Across the country this week events are taking place to mark national Careers Week – a UK-wide drive to raise awareness of career paths for young people. Helping shape the futures of youngsters is an important job carried out by our advisors day in day out, but it’s fair to say the challenges facing the young people of today are markedly different to those encountered by previous generations.
Globally there is no shortage of witty epithets for those born between the ‘80s and the mid-‘2000s – including ‘Generation Y’, ‘Millennial’, ‘Generation Me’ and ‘Generation Rent’. What’s more, the mainstream media can be quick to ascribe certain characteristics to what it deems an ‘entitled’ generation. In Japan, more measured terminology is used, through the phrase ‘nagara-zosku’ – translating quite simply as “the people who are always doing two things at once”. In Germany, the term ‘Generation Maybe’ has surfaced to refer to a group considered well-connected and educated, multilingual and outward-minded, but who are so overwhelmed by the possibilities available to them that they struggle to commit to anything.
Regardless of what you call them, millennials seem to be the most studied and talked about generation to date. They are the first generation in history that has grown up completely enveloped in digital technology, which is embedded deep within their psyches and has therefore created lasting social, political and cultural attitudes.
Yet the popular discourse of millennials is that they’re lazy, self-obsessed and narcissistic; protected and pampered yet psychologically floored by minor setbacks. There is a real danger that these reductionist descriptions can lead to stereotypes that skew reality. To bash Generation Y is to neglect the stark fact that underpinning many confident facades can be insecurity and uncertainty about the future. Study after study tells us that anxiety among young people is rife, with mental health problems on the rise. Far from being carefree and entitled, Generation Y is feeling the pressure more than ever.
Many young people today face a toxic combination of high life expectations, high needs and excessive wants, which can fuel chronic low self-esteem. What many are happy to deem as arrogance is actually a by-product of immense pressure – to have everything, immediately, and to know everything, now. Much of the problem relates to their being born into the eye of the storm at the very pinnacle of the consumer age. This can breed competition, unrealistic expectations and angst, all of which is compounded by some media role models representing a warped version of what it means to be successful and fulfilled.

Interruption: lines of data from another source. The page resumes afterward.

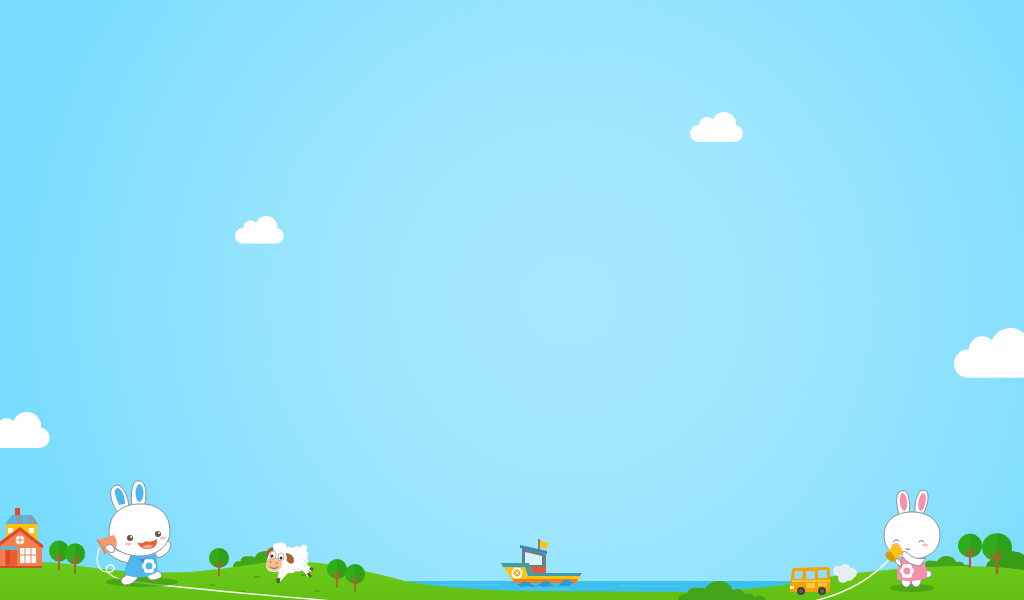
<!DOCTYPE html>
<html lang="en">
<head>
<meta charset="utf-8">
<title>Rabbits on a string telephone</title>
<style>
:root{--sky-in:#a6e9ff;--sky-mid:#98e5fe;--sky-out:#78dcfe;--grass:#6cca1a;--grass-low:#62c013;--bush:#42a51a;--sea:#3cc0ee;--leaf:#2fae1b;--leaf-dark:#279416;--trunk:#a5652c;--line:#8b9099;--blue:#4fb7ec;--pink:#f590ae;--yellow:#ffc20e;--orange:#f5a300;--brick:#f28052;--red:#dc4a26}
html,body{margin:0;overflow:hidden}
.scene{position:relative;width:1024px;height:600px;overflow:hidden;background:var(--sky-out)}
.scene svg{display:block}
.cloud{fill:#fff}
.fur{fill:#fff;stroke:var(--line);stroke-width:1}
.string{fill:none;stroke:#fff;stroke-width:1.3}
.shade{fill:#3f9c12;opacity:.7}
.trunk{fill:none;stroke:var(--trunk);stroke-width:1.8;stroke-linecap:round}
.ink{fill:none;stroke:#7b6a66;stroke-width:1;stroke-linecap:round}
</style>
</head>
<body>
<main class="scene">
<svg width="1024" height="600" viewBox="0 0 1024 600" role="img" aria-label="Two rabbits talk over a string telephone across a green bay with a boat, a sheep, a house and a bus">
<defs>
<radialGradient id="sky" gradientUnits="userSpaceOnUse" cx="570" cy="300" r="570">
<stop offset="0" stop-color="var(--sky-in)"/><stop offset=".35" stop-color="#a0e7fe"/><stop offset=".65" stop-color="#8fe2fd"/><stop offset="1" stop-color="var(--sky-out)"/>
</radialGradient>
<linearGradient id="meadow" x1="0" y1="0" x2="0" y2="1">
<stop offset="0" stop-color="var(--grass)"/><stop offset="1" stop-color="var(--grass-low)"/>
</linearGradient>
<g id="cloud" class="cloud">
<rect y="13" width="53" height="17" rx="8.5"/><circle cx="17" cy="13" r="8"/><circle cx="34" cy="12" r="12"/><rect x="10" y="12" width="34" height="14"/>
</g>
<g id="tree">
<ellipse cy="-20" rx="10" ry="11" fill="var(--leaf)"/>
<path d="M0-31a10 11 0 0 1 0 22z" fill="var(--leaf-dark)" opacity=".45"/>
<path class="trunk" d="M0 0V-18M0-9l-4-5M0-10l4-5"/>
</g>
<g id="bush" fill="var(--bush)">
<path d="M0 20q0-8 9-7 2-8 11-6 4-1 7 1 4-8 14-8t14 9q8-3 12 4 8-2 9 3 11-3 12 4z"/>
</g>
<g id="flower" fill="#fff">
<circle cx="-4" r="3"/><circle cx="4" r="3"/><circle cx="-2" cy="-4" r="3"/><circle cx="2" cy="-4" r="3"/><circle cx="-2" cy="4" r="3"/><circle cx="2" cy="4" r="3"/>
</g>
</defs>

<rect id="sky-field" width="1024" height="600" fill="url(#sky)"/>

<g id="clouds">
<use href="#cloud" x="690" y="112"/>
<use href="#cloud" transform="translate(235 216) scale(.92)"/>
<use href="#cloud" transform="translate(954 328) scale(1.66)"/>
<use href="#cloud" transform="translate(-14 412) scale(1.2)"/>
</g>

<g id="land">
<rect x="380" y="581" width="440" height="14" fill="var(--sea)"/>
<path d="M440 585h60M620 586h60M520 589h50" stroke="#54cdf4" stroke-width="1"/>
<use href="#bush" transform="translate(233 551) scale(.8)"/>
<use href="#bush" transform="translate(918 556) scale(.7)"/>
<path d="M985 570q2-12 11-11 4-9 14-8 8 0 14 4v20z" fill="#3b9b16"/>
<path id="meadow-shape" d="M0 566Q40 558 80 566 130 574 190 572 225 569 262 563 300 558 345 567 372 572 405 581 450 590 530 591L690 592Q760 590 800 582 860 570 930 567 980 564 1024 570V600H0z" fill="url(#meadow)"/>
<use href="#bush" transform="translate(678 581)"/>
<g class="shade"><ellipse cx="212" cy="585" rx="3" ry="1"/><ellipse cx="257" cy="577" rx="3" ry="1"/><ellipse cx="243" cy="592" rx="3" ry="1"/><ellipse cx="317" cy="591" rx="3" ry="1"/><ellipse cx="303" cy="575" rx="3" ry="1"/></g>
</g>

<g id="house">
<rect x="15" y="508" width="5" height="9" fill="var(--red)"/>
<path d="M12 515h20l6 9H5z" fill="#5cb4dc"/>
<path d="M17 515h5v9h-7zM27 515h5l6 9h-8z" fill="#8b9eae"/>
<rect x="6" y="524" width="31" height="20" fill="var(--yellow)"/>
<path d="M8 528h5v5H8zM29 528h5v5h-5z" fill="#fff"/>
<path d="M0 543l20-14 22 17v22H0z" fill="var(--brick)"/>
<path d="M-2 545L20 529l23 18" fill="none" stroke="var(--red)" stroke-width="3"/>
<circle cx="20" cy="540" r="4.5" fill="#fff"/>
<path d="M20 535v10M15 540h10" stroke="var(--brick)" stroke-width="1"/>
<rect x="20" y="548" width="16" height="15" fill="#fff"/>
<path d="M25 548v15M31 548v15M20 555h16" stroke="var(--brick)" stroke-width="1"/>
<rect x="5" y="549" width="12" height="17" fill="#e95f30"/>
<path d="M6 550h4v14H6z" fill="var(--red)"/>
<path d="M2 546h14l3 4H0z" fill="#6fb3d0"/>
<path d="M0 567h42" stroke="#c9502b" stroke-width="2"/>
</g>

<g id="trees">
<use href="#tree" transform="translate(59 570) scale(1 .95)"/>
<use href="#tree" transform="translate(75 573) scale(1 .96)"/>
<use href="#tree" transform="translate(219 576) scale(1 .9)"/>
<use href="#tree" transform="translate(337 587) scale(1 .9)"/>
<use href="#tree" transform="translate(355 592) scale(1 .9)"/>
<use href="#tree" transform="translate(970 567) scale(1.2 1.07)"/>
<use href="#tree" transform="translate(997 573) scale(1.5 1.28)"/>
</g>

<g id="sheep">
<path d="M281 570l-2 11M287 571l-8 9M303 568l7 8M305 566l7 4" stroke="#fff" stroke-width="4"/>
<path d="M279 578l-1 5M278 579l-1 2M308 573l3 4M310 568l3 2" stroke="#6d5648" stroke-width="3"/>
<path d="M283 551q5-6 10-3 4-4 8 0 0-4 4-3 4 2 1 6 4 3 1 7 3 6-3 9-3 6-8 4-5 4-9 1-7 2-9-5-5-8 5-16z" fill="#fff"/>
<path d="M304 560q4 3 0 7M293 569q4 2 7-1" fill="none" stroke="#dde3e4" stroke-width="1"/>
<path d="M286 553q8 1 8 8-1 4-5 2-5-3-3-10z" fill="#a5622a"/>
<path d="M275 547q-9 0-9 9l9 1z" fill="#a5622a"/>
<path d="M270 552q7-5 14 0 5 5 1 12-3 8-11 8-9-1-8-8 1-6 4-12z" fill="#fff"/>
<ellipse cx="274" cy="564" rx="8" ry="7" fill="#f7bd8e"/>
<path d="M273 549q-1-6 5-6 5-2 8 2 2 5-3 6-5 2-10-2z" fill="#fff"/>
<ellipse cx="273" cy="555" rx="3" ry="4" fill="#fff" stroke="#80604a" stroke-width=".5"/>
<ellipse cx="281" cy="557" rx="3" ry="4" fill="#fff" stroke="#80604a" stroke-width=".5"/>
<circle cx="272" cy="556" r="1.5" fill="#333"/><circle cx="281" cy="558" r="1.5" fill="#333"/>
<path d="M270 567q4 3 8 0M270 562h1M276 563h1" class="ink"/>
</g>

<g id="boat">
<path d="M539 539v11" stroke="#8a5a3a" stroke-width="1.5"/>
<path d="M540 540q4 3 9 2l-2 6q-4 1-7-2z" fill="var(--yellow)"/>
<path d="M520 545l27 6v3l-27-6z" fill="#3389b8"/>
<path d="M522 548l24 6v18h-24z" fill="#6b7d8d"/>
<path d="M525 552l17 4v9h-17z" fill="#d5f3fb"/>
<rect x="530" y="567" width="16" height="7" fill="#e3593a"/>
<path d="M501 563h28l3 10h50l-5 9h-63z" fill="var(--yellow)"/>
<path d="M501 563h28l3 10h50l-2 3h-52l-3-9h-22z" fill="#3d9cad"/>
<path d="M512 579h66l-2 4h-61z" fill="#ed7d24"/>
<circle cx="517" cy="573" r="4.5" fill="#f4a321" stroke="#fff" stroke-width="2"/>
<path d="M514 570l6 6M520 570l-6 6" stroke="#fff" stroke-width="1"/>
<path d="M511 582q5 4 10 1t10 1 10-1 10 1 10-1 12 0l-4 3q-8-1-14 1-6-2-11 0-6-2-11 0-7-2-11 0z" fill="#2c9cd0"/>
</g>

<g id="bus">
<g fill="#e8edef"><circle cx="838" cy="571" r="5"/><circle cx="845" cy="570" r="6"/><circle cx="852" cy="573" r="5"/><circle cx="843" cy="578" r="5"/><circle cx="849" cy="576" r="5"/></g>
<path d="M794 568l33-1q3 0 3 3v22h-39q-2 0-1-5l2-16q0-3 2-3z" fill="var(--orange)"/>
<path d="M795 571h8l-1 8h-8zM806 571h9v8h-9zM818 570h9v8h-9z" fill="#8fdcf4"/>
<path d="M792 581h38" stroke="#ffe08a" stroke-width="1"/>
<path d="M806 583h9v5h-9zM818 583h9v3h-9z" fill="#ffc64a"/>
<path d="M790 586h4v3h-4z" fill="#fff3c0"/>
<g fill="#6b5a50" stroke="#40404a" stroke-width="2"><circle cx="801" cy="591" r="3"/><circle cx="822" cy="591" r="3"/></g>
</g>

<g id="string-line" class="string">
<path d="M99 548q-5 18 4 23 9 3 11-2 0-5-5-4-4 2-2 6 5 8 26 11 80 9 200 19"/>
<path d="M892 556q-28 33-78 45"/>
</g>

<g id="blue-rabbit">
<ellipse cx="142" cy="582" rx="36" ry="5" class="shade"/>
<path class="fur" d="M117 512q-8-14-6-22 3-7 9-4 8 6 9 22z"/>
<path d="M119 505q-5-10-4-15 2-4 6 0 4 5 4 14z" fill="var(--blue)"/>
<path class="fur" d="M132 506q-2-16 2-23 5-5 10 1 4 8 0 24z"/>
<ellipse cx="139.500" cy="493" rx="4" ry="9" fill="var(--blue)"/>
<path class="fur" d="M154 552q9-2 12-10 4-2 5 3-2 10-13 13z"/>
<path class="fur" d="M129 571q-2 5-7 7-3 5 3 7 8 0 14-9zM146 574q2 5 5 6 8 0 11-4-1-5-6-5z"/>
<path d="M129 554q14 5 26 0 4 11 2 18-15 9-32 3-1-11 6-21z" fill="var(--blue)"/>
<path d="M134 557q8 5 17-1l-8 6z" fill="#2f92cc"/>
<use href="#flower" x="149" y="566"/><circle cx="149" cy="566" r="3.500" fill="var(--blue)"/>
<path class="fur" d="M132 553q-13 1-22-8-6 0-4 5 7 10 22 13z"/>
<path class="fur" d="M139 504c19-1 31 10 31 27 0 15-14 25-30 25-18 0-31-9-31-24 0-17 12-28 30-28z"/>
<path d="M97 540l17-5q5 8 1 14l-10 5z" fill="#f49a73"/>
<path d="M97 540q5 5 8 14" fill="none" stroke="#e67c50" stroke-width="1.500"/>
<path class="fur" d="M105 548q2-5 7-3 4 3 2 7-5 2-9-4z"/>
<g fill="#6b5148"><circle cx="130" cy="538" r="3"/><circle cx="158" cy="534" r="3"/></g>
<g fill="#fff"><circle cx="131" cy="537" r="1"/><circle cx="159" cy="533" r="1"/></g>
<g fill="#ffb8c4"><ellipse cx="128" cy="544" rx="3" ry="1.500"/><ellipse cx="163" cy="538" rx="3" ry="1.500"/></g>
<path d="M137 542q4 3 9-1 5 2 11-2 1 9-8 10-9 1-12-7z" fill="#e5643f"/>
<path d="M142 547q6-4 11-1-5 5-11 1z" fill="#ffa58f"/>
</g>

<g id="pink-rabbit">
<ellipse cx="912" cy="588" rx="22" ry="4" class="shade"/>
<path class="fur" d="M899 515q-5-17 0-23 6-4 9 3 3 9 1 20zM915 515q-1-17 5-24 7-3 8 4 1 9-6 21z"/>
<ellipse cx="903.500" cy="502" rx="3.500" ry="9" fill="var(--pink)" transform="rotate(-6 903 502)"/>
<ellipse cx="922" cy="502" rx="3.500" ry="9" fill="var(--pink)" transform="rotate(10 922 502)"/>
<circle class="fur" cx="928" cy="574" r="3.500"/>
<path class="fur" d="M901 577q0 8 4 10 5 1 6-6 1 6 6 6 5-2 4-10z"/>
<path d="M901 557q12 4 21 0 6 12 5 21-15 6-30 1-1-12 4-22z" fill="var(--pink)"/>
<use href="#flower" x="907" y="571"/><circle cx="907" cy="571" r="3.500" fill="var(--pink)"/>
<path class="fur" d="M912 512c17 0 28 9 28 24 0 14-12 23-28 23s-28-9-28-23c0-15 11-24 28-24z"/>
<path class="ink" d="M893 542q3-4 6-1M919 542q3-3 5 0M906 549q2 1 4 0"/>
<g fill="#ffb8c4"><ellipse cx="896" cy="545" rx="4" ry="2"/><ellipse cx="925" cy="545" rx="3" ry="1.500"/></g>
<path d="M885 555l9-11q7 1 9 8l-8 9z" fill="var(--yellow)"/>
<path d="M885 555l3-4q6 2 8 9l-2 2q-6 0-9-7z" fill="#d89b08"/>
<path class="fur" d="M926 558q-11 3-20-6-5-2-4 4 6 9 18 10z"/>
<path class="fur" d="M900 560q-4-3-5 1 2 5 7 5z"/>
</g>
</svg>
</main>
</body>
</html>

Our own research points to young people being under-confident in their decision-making, and readily admitting to being reluctant to seek support when they need it. According to our annual Career Check survey, 20% of 18,000 Welsh Year 10s and 11s surveyed confess that they ‘don’t have a plan for the future’, 30% state that they do have a plan for the future but don’t know how to make it happen, 45% feel they are aware of opportunities, but might need more information, and 32% know who to go to for help, but state that they ‘probably won’t’. Adding to this, 62% report making their own decisions, but are ‘not sure they always do it well’.
This snapshot into the thought patterns of those surveyed demonstrates a greater than ever need to support, reassure and guide young people. We must therefore all take seriously our role of providing much-needed reassurance and counsel at every opportunity.
Besides, there is much to celebrate about Generation Y. Many of the young people I see today are open-minded, upbeat, and passionate. They show huge promise and seemingly limitless talents. This generation is the largest in Western history, not to mention the most focused on educational attainment. Many are excited about their careers, and will work hard and efficiently.
They also possess a unique skillset that can add huge value to businesses and the wider economy. Millennials are multitaskers. They’re well-connected, experts at tech, flexible, collaborators and can be natural team-workers. They’re also highly focused on advancement – which can mean they make a driven workforce.
We all know that finding the right path in life can be tough. In today’s globalised society young people can often feel fatigued and bombarded by options. They can face conflicting advice from friends, family and teachers, so the right advice at the right time is more important than ever to improve self-awareness, raise aspirations and deal with changing circumstances. It’s everyone’s responsibility to do their bit. So let’s use Careers Week to celebrate millennials, commit to pulling together to recognising their unique talents, and strive to support them to reach the bright future that they deserve.
Perhaps we should rename it as Generation Y Not?